What you have to do:
The listing below should be written out again word for word, please.

Given entries:
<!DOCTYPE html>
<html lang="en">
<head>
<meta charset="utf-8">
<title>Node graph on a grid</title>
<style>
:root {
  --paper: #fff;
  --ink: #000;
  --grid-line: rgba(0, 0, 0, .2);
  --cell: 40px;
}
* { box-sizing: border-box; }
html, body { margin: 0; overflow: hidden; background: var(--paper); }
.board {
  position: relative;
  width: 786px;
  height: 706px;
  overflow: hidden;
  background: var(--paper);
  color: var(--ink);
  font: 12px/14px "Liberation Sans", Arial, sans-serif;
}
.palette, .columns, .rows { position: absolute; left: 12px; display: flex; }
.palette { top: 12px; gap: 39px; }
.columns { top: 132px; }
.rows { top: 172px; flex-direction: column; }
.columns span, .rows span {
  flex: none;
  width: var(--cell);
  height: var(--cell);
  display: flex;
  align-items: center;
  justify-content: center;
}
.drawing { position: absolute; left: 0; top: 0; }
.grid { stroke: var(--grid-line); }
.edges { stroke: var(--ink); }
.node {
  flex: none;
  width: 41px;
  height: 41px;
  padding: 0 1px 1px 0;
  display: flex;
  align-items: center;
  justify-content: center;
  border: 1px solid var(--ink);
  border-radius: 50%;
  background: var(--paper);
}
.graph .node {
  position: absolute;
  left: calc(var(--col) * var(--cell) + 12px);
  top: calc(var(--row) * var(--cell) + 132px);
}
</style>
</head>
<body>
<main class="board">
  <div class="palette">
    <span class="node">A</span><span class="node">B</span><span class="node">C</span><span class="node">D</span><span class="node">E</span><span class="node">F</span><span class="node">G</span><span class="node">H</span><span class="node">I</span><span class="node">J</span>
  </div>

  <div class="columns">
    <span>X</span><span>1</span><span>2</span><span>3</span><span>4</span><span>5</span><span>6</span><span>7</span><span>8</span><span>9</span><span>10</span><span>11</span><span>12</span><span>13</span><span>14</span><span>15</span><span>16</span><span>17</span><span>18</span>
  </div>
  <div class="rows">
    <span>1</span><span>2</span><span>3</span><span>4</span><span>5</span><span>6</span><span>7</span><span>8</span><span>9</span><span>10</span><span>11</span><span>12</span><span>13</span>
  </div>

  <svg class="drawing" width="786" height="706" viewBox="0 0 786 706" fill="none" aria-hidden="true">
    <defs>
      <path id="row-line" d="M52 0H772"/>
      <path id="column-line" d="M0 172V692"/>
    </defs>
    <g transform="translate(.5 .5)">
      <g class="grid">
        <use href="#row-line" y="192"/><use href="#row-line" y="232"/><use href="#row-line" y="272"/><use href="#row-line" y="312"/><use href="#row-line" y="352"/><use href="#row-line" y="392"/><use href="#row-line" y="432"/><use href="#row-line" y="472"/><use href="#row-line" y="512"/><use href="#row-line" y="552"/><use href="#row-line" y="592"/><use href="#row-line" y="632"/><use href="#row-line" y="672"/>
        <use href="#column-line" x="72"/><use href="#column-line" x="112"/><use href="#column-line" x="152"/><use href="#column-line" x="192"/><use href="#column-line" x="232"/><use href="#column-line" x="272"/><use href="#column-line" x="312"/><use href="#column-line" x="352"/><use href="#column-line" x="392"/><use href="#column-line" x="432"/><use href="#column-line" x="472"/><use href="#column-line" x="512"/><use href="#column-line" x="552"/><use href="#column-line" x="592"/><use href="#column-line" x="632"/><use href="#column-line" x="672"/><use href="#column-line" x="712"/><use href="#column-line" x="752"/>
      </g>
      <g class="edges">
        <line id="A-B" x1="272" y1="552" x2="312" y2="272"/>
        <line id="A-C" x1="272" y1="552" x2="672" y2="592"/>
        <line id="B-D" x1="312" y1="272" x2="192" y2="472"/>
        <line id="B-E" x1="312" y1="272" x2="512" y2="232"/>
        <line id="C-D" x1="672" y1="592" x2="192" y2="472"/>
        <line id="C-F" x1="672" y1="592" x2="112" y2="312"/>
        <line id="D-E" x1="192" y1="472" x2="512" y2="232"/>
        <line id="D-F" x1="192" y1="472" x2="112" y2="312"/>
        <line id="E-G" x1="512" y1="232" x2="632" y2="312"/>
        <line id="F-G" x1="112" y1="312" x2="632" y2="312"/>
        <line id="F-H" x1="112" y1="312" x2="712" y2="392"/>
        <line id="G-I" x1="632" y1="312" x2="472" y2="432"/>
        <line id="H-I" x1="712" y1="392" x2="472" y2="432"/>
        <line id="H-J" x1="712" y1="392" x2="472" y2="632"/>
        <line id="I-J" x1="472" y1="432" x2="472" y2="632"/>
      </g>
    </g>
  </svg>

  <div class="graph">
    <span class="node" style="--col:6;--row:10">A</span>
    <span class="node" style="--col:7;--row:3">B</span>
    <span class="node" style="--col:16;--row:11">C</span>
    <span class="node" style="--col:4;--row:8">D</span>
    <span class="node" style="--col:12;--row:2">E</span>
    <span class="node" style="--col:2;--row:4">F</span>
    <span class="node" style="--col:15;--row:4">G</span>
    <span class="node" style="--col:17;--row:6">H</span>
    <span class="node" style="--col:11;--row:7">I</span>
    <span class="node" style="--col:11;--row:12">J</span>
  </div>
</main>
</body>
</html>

Solution:
<!DOCTYPE html>
<html lang="en">
<head>
<meta charset="utf-8">
<title>Node graph on a grid</title>
<style>
:root {
  --paper: #fff;
  --ink: #000;
  --grid-line: rgba(0, 0, 0, .2);
  --cell: 40px;
}
* { box-sizing: border-box; }
html, body { margin: 0; overflow: hidden; background: var(--paper); }
.board {
  position: relative;
  width: 786px;
  height: 706px;
  overflow: hidden;
  background: var(--paper);
  color: var(--ink);
  font: 12px/14px "Liberation Sans", Arial, sans-serif;
}
.palette, .columns, .rows { position: absolute; left: 12px; display: flex; }
.palette { top: 12px; gap: 39px; }
.columns { top: 132px; }
.rows { top: 172px; flex-direction: column; }
.columns span, .rows span {
  flex: none;
  width: var(--cell);
  height: var(--cell);
  display: flex;
  align-items: center;
  justify-content: center;
}
.drawing { position: absolute; left: 0; top: 0; }
.grid { stroke: var(--grid-line); }
.edges { stroke: var(--ink); }
.node {
  flex: none;
  width: 41px;
  height: 41px;
  padding: 0 1px 1px 0;
  display: flex;
  align-items: center;
  justify-content: center;
  border: 1px solid var(--ink);
  border-radius: 50%;
  background: var(--paper);
}
.graph .node {
  position: absolute;
  left: calc(var(--col) * var(--cell) + 12px);
  top: calc(var(--row) * var(--cell) + 132px);
}
</style>
</head>
<body>
<main class="board">
  <div class="palette">
    <span class="node">A</span><span class="node">B</span><span class="node">C</span><span class="node">D</span><span class="node">E</span><span class="node">F</span><span class="node">G</span><span class="node">H</span><span class="node">I</span><span class="node">J</span>
  </div>

  <div class="columns">
    <span>X</span><span>1</span><span>2</span><span>3</span><span>4</span><span>5</span><span>6</span><span>7</span><span>8</span><span>9</span><span>10</span><span>11</span><span>12</span><span>13</span><span>14</span><span>15</span><span>16</span><span>17</span><span>18</span>
  </div>
  <div class="rows">
    <span>1</span><span>2</span><span>3</span><span>4</span><span>5</span><span>6</span><span>7</span><span>8</span><span>9</span><span>10</span><span>11</span><span>12</span><span>13</span>
  </div>

  <svg class="drawing" width="786" height="706" viewBox="0 0 786 706" fill="none" aria-hidden="true">
    <defs>
      <path id="row-line" d="M52 0H772"/>
      <path id="column-line" d="M0 172V692"/>
    </defs>
    <g transform="translate(.5 .5)">
      <g class="grid">
        <use href="#row-line" y="192"/><use href="#row-line" y="232"/><use href="#row-line" y="272"/><use href="#row-line" y="312"/><use href="#row-line" y="352"/><use href="#row-line" y="392"/><use href="#row-line" y="432"/><use href="#row-line" y="472"/><use href="#row-line" y="512"/><use href="#row-line" y="552"/><use href="#row-line" y="592"/><use href="#row-line" y="632"/><use href="#row-line" y="672"/>
        <use href="#column-line" x="72"/><use href="#column-line" x="112"/><use href="#column-line" x="152"/><use href="#column-line" x="192"/><use href="#column-line" x="232"/><use href="#column-line" x="272"/><use href="#column-line" x="312"/><use href="#column-line" x="352"/><use href="#column-line" x="392"/><use href="#column-line" x="432"/><use href="#column-line" x="472"/><use href="#column-line" x="512"/><use href="#column-line" x="552"/><use href="#column-line" x="592"/><use href="#column-line" x="632"/><use href="#column-line" x="672"/><use href="#column-line" x="712"/><use href="#column-line" x="752"/>
      </g>
      <g class="edges">
        <line id="A-B" x1="272" y1="552" x2="312" y2="272"/>
        <line id="A-C" x1="272" y1="552" x2="672" y2="592"/>
        <line id="B-D" x1="312" y1="272" x2="192" y2="472"/>
        <line id="B-E" x1="312" y1="272" x2="512" y2="232"/>
        <line id="C-D" x1="672" y1="592" x2="192" y2="472"/>
        <line id="C-F" x1="672" y1="592" x2="112" y2="312"/>
        <line id="D-E" x1="192" y1="472" x2="512" y2="232"/>
        <line id="D-F" x1="192" y1="472" x2="112" y2="312"/>
        <line id="E-G" x1="512" y1="232" x2="632" y2="312"/>
        <line id="F-G" x1="112" y1="312" x2="632" y2="312"/>
        <line id="F-H" x1="112" y1="312" x2="712" y2="392"/>
        <line id="G-I" x1="632" y1="312" x2="472" y2="432"/>
        <line id="H-I" x1="712" y1="392" x2="472" y2="432"/>
        <line id="H-J" x1="712" y1="392" x2="472" y2="632"/>
        <line id="I-J" x1="472" y1="432" x2="472" y2="632"/>
      </g>
    </g>
  </svg>

  <div class="graph">
    <span class="node" style="--col:6;--row:10">A</span>
    <span class="node" style="--col:7;--row:3">B</span>
    <span class="node" style="--col:16;--row:11">C</span>
    <span class="node" style="--col:4;--row:8">D</span>
    <span class="node" style="--col:12;--row:2">E</span>
    <span class="node" style="--col:2;--row:4">F</span>
    <span class="node" style="--col:15;--row:4">G</span>
    <span class="node" style="--col:17;--row:6">H</span>
    <span class="node" style="--col:11;--row:7">I</span>
    <span class="node" style="--col:11;--row:12">J</span>
  </div>
</main>
</body>
</html>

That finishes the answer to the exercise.